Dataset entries
---

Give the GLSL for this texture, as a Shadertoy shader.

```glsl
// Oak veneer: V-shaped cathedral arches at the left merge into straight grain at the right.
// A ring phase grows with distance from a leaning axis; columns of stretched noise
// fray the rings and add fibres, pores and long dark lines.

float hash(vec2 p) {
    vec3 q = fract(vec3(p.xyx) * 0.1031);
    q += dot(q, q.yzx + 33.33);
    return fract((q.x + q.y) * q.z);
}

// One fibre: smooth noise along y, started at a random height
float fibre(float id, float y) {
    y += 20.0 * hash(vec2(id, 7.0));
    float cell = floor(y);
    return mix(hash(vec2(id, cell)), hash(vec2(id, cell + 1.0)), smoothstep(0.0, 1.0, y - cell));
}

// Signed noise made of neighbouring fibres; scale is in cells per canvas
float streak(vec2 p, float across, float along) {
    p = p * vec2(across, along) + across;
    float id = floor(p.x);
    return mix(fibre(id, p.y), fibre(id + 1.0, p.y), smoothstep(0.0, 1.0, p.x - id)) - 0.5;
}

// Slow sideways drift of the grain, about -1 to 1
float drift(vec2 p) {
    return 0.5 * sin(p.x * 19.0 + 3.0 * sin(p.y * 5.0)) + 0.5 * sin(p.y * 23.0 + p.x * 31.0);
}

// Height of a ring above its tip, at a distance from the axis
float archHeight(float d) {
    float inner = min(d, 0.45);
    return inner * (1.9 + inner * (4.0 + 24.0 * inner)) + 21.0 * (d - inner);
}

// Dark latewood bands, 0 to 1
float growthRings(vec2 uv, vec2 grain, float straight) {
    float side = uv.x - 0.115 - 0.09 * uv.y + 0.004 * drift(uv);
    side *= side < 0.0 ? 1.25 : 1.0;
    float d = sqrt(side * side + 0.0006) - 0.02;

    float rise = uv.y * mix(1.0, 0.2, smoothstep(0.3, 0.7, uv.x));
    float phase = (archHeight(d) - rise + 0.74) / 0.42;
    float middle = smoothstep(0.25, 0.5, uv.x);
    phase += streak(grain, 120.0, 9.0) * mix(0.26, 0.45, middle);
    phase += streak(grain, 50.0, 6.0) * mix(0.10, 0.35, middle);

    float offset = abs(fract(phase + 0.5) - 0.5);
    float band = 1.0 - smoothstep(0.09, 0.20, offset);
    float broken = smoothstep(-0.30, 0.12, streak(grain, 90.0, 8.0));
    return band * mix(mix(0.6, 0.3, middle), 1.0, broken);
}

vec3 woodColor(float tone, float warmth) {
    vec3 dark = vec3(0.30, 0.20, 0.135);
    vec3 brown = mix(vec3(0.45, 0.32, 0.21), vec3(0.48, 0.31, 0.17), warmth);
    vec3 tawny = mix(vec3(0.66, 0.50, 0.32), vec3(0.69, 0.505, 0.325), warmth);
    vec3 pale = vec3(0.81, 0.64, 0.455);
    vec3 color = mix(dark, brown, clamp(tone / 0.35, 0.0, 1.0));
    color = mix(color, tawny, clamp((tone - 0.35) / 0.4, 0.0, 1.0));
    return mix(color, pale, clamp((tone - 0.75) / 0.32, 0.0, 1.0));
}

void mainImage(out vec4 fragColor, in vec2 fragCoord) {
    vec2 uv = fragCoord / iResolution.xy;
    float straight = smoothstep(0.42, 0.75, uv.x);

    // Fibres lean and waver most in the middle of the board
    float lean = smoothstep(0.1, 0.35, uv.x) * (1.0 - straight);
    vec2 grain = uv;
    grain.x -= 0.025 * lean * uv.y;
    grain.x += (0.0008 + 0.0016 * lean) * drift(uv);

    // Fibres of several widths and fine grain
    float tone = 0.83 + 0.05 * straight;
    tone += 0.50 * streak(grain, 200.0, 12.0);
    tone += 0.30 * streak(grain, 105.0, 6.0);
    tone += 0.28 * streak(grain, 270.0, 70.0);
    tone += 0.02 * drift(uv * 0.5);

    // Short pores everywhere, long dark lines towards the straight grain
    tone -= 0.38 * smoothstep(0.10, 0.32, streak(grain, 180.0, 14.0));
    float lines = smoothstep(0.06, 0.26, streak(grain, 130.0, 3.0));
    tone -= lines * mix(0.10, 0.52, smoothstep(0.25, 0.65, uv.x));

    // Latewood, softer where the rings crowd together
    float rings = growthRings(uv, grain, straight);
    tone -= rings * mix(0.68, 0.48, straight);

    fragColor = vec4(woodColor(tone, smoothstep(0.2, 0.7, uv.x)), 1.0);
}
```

---

### Exercise goal:
Search the entries above for the string "brown". Copy each line that holds it.

### Final answer:
    vec3 brown = mix(vec3(0.45, 0.32, 0.21), vec3(0.48, 0.31, 0.17), warmth);
    vec3 color = mix(dark, brown, clamp(tone / 0.35, 0.0, 1.0));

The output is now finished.